>>
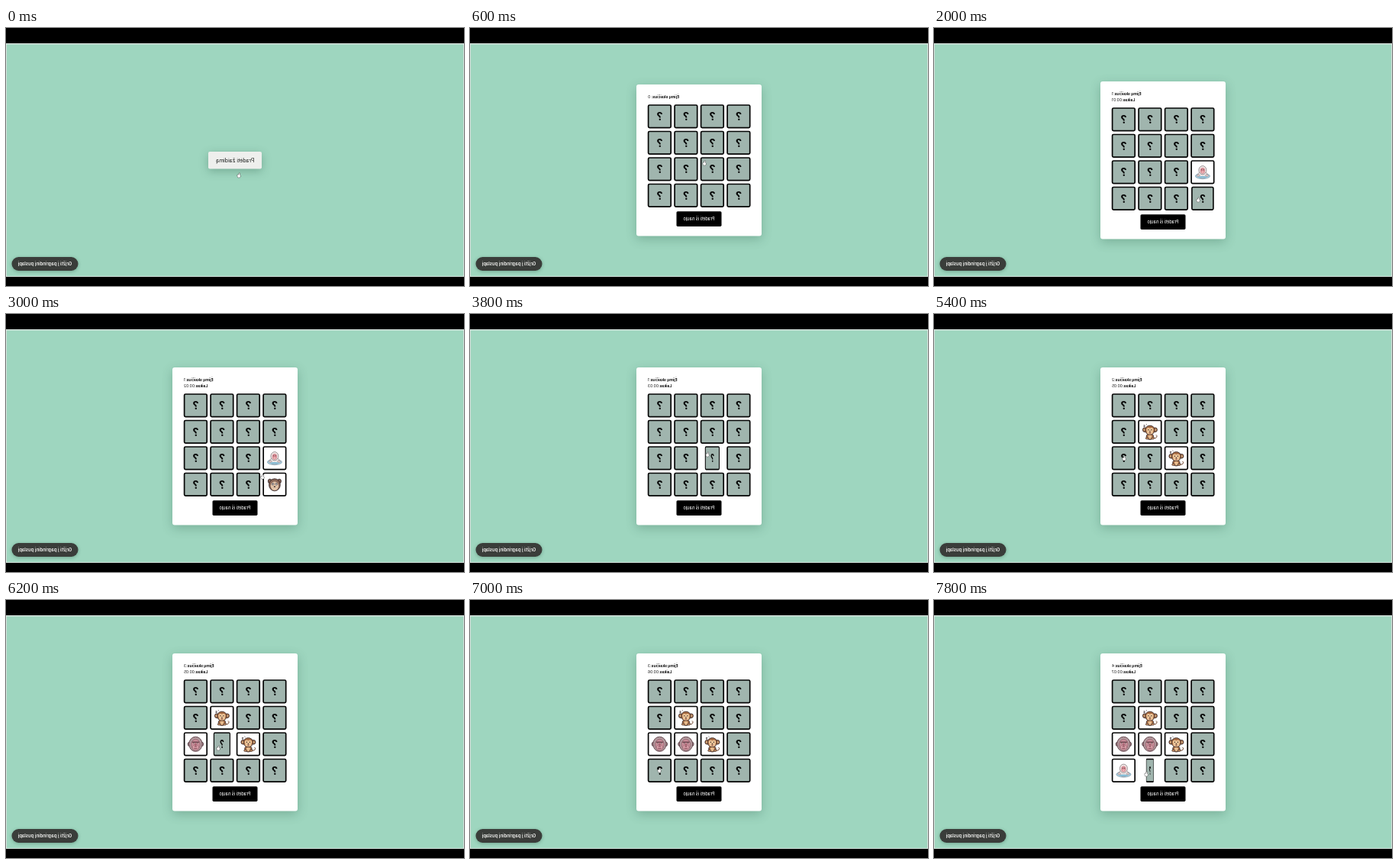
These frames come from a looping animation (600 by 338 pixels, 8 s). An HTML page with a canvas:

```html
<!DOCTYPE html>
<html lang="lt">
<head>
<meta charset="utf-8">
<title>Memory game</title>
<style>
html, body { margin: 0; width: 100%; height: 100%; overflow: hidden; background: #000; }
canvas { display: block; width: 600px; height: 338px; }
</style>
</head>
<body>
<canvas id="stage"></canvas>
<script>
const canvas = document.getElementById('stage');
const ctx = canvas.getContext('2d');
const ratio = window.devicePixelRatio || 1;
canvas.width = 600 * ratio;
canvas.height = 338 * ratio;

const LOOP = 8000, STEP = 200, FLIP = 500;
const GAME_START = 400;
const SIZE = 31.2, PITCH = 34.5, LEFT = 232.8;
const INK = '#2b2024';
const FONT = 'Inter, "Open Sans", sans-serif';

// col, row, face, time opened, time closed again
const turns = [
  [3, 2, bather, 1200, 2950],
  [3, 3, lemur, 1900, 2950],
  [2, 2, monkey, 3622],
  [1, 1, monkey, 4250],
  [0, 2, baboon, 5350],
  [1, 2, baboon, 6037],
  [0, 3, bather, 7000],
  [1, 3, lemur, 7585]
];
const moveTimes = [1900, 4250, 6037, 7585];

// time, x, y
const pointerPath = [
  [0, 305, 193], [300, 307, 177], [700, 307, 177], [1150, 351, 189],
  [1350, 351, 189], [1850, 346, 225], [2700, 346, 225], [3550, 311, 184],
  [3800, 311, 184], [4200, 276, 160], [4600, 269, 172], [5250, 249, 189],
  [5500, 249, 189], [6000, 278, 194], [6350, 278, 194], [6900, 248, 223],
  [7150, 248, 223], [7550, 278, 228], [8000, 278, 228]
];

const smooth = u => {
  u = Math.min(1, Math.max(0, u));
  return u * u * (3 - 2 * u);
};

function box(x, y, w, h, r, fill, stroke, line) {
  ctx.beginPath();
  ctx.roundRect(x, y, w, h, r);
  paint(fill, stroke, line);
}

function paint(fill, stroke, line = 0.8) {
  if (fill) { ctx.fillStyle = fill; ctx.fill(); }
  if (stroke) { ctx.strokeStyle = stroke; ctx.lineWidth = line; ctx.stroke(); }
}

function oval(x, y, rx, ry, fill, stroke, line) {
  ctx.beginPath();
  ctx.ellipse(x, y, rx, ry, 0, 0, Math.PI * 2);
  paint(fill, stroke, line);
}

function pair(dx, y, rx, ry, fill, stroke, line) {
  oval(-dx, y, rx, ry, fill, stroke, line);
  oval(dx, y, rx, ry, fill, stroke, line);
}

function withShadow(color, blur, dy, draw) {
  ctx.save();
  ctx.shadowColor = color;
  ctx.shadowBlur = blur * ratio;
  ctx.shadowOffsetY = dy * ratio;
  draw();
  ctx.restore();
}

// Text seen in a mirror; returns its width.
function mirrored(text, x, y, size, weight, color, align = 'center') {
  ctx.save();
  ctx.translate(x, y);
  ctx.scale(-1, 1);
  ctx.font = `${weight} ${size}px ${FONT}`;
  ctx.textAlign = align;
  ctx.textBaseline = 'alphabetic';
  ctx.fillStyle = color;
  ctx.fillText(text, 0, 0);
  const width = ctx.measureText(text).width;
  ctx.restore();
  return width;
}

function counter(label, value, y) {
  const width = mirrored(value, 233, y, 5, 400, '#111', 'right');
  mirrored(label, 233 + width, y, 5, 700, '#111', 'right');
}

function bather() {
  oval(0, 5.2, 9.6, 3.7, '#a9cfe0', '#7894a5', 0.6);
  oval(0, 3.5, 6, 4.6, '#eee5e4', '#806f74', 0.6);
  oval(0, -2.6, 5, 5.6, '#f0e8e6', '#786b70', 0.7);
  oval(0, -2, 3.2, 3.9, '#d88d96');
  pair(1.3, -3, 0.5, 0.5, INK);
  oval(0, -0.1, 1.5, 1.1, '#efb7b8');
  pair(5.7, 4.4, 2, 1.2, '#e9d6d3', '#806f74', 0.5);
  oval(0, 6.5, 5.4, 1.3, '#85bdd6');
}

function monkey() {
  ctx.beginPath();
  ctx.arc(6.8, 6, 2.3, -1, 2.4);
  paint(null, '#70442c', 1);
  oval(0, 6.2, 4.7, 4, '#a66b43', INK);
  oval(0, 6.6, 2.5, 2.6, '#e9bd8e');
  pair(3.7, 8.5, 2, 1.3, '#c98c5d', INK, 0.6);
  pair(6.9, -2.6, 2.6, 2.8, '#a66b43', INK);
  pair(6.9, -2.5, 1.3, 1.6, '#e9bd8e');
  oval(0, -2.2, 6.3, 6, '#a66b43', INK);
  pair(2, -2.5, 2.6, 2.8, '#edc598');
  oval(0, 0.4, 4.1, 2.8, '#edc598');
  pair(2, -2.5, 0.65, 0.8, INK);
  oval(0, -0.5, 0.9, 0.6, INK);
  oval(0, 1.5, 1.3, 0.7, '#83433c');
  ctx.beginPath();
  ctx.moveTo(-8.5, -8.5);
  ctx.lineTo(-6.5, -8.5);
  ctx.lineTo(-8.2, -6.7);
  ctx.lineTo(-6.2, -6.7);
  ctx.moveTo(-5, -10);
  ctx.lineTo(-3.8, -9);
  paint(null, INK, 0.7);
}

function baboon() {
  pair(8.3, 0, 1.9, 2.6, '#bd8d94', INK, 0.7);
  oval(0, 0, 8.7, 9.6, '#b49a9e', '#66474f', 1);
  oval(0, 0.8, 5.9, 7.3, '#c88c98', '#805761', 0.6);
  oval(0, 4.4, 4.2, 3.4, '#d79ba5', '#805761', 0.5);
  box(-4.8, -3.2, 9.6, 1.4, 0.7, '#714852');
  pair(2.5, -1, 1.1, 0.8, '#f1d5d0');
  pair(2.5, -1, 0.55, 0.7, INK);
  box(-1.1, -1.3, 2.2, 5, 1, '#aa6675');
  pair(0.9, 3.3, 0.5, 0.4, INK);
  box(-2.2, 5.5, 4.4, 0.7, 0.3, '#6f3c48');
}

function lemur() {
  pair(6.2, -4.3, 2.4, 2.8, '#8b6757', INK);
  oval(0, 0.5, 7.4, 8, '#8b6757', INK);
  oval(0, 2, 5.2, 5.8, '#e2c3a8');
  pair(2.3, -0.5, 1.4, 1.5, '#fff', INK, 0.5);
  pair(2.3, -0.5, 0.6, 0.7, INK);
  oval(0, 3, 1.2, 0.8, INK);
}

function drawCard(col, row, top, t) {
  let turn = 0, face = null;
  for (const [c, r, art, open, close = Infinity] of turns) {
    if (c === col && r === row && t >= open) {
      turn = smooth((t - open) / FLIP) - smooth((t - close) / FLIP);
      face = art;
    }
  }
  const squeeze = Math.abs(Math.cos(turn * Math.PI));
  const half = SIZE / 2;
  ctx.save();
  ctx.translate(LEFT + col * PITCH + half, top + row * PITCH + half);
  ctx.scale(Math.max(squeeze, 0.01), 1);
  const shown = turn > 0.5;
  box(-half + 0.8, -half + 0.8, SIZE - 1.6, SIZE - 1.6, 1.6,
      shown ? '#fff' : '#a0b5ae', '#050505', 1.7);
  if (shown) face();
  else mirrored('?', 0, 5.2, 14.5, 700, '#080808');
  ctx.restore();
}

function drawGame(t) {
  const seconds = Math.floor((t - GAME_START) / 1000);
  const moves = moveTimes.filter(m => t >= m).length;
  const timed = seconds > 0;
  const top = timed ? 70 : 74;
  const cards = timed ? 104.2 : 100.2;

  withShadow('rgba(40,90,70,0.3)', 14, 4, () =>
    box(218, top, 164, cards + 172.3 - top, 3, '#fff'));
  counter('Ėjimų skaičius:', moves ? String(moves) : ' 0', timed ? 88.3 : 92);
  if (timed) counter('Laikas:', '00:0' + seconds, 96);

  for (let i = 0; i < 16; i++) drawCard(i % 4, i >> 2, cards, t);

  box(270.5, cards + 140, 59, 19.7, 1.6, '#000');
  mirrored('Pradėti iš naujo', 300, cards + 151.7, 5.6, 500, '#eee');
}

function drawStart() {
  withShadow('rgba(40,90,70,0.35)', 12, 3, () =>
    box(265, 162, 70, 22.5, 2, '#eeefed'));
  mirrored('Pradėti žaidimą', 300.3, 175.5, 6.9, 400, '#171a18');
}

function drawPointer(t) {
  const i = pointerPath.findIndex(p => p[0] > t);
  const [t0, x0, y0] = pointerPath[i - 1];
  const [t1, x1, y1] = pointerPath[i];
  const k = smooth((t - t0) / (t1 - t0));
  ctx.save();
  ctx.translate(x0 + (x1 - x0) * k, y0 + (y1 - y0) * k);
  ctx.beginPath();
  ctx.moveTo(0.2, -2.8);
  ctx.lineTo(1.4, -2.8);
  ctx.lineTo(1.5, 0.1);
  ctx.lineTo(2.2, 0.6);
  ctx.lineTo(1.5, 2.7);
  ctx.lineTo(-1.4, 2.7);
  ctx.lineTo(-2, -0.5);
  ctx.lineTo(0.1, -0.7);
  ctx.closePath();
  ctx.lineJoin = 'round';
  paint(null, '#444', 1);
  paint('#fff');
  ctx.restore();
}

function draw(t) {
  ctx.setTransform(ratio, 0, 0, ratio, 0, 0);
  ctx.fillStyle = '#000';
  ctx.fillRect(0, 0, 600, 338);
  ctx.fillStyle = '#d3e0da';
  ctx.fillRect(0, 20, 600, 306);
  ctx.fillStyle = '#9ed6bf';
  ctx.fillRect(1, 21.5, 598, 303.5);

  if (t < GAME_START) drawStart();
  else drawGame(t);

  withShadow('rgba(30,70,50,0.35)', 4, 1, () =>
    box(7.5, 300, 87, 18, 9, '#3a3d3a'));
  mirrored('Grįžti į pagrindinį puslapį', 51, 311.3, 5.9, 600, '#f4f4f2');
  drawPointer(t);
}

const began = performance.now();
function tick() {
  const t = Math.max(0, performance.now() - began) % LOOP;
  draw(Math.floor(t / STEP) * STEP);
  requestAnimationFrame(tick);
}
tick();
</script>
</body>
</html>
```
<<
WHAT NEEDS TO BE DONE
Return every line of the listing above that contains "lineTo".

ANSWER
  ctx.lineTo(-6.5, -8.5);
  ctx.lineTo(-8.2, -6.7);
  ctx.lineTo(-6.2, -6.7);
  ctx.lineTo(-3.8, -9);
  ctx.lineTo(1.4, -2.8);
  ctx.lineTo(1.5, 0.1);
  ctx.lineTo(2.2, 0.6);
  ctx.lineTo(1.5, 2.7);
  ctx.lineTo(-1.4, 2.7);
  ctx.lineTo(-2, -0.5);
  ctx.lineTo(0.1, -0.7);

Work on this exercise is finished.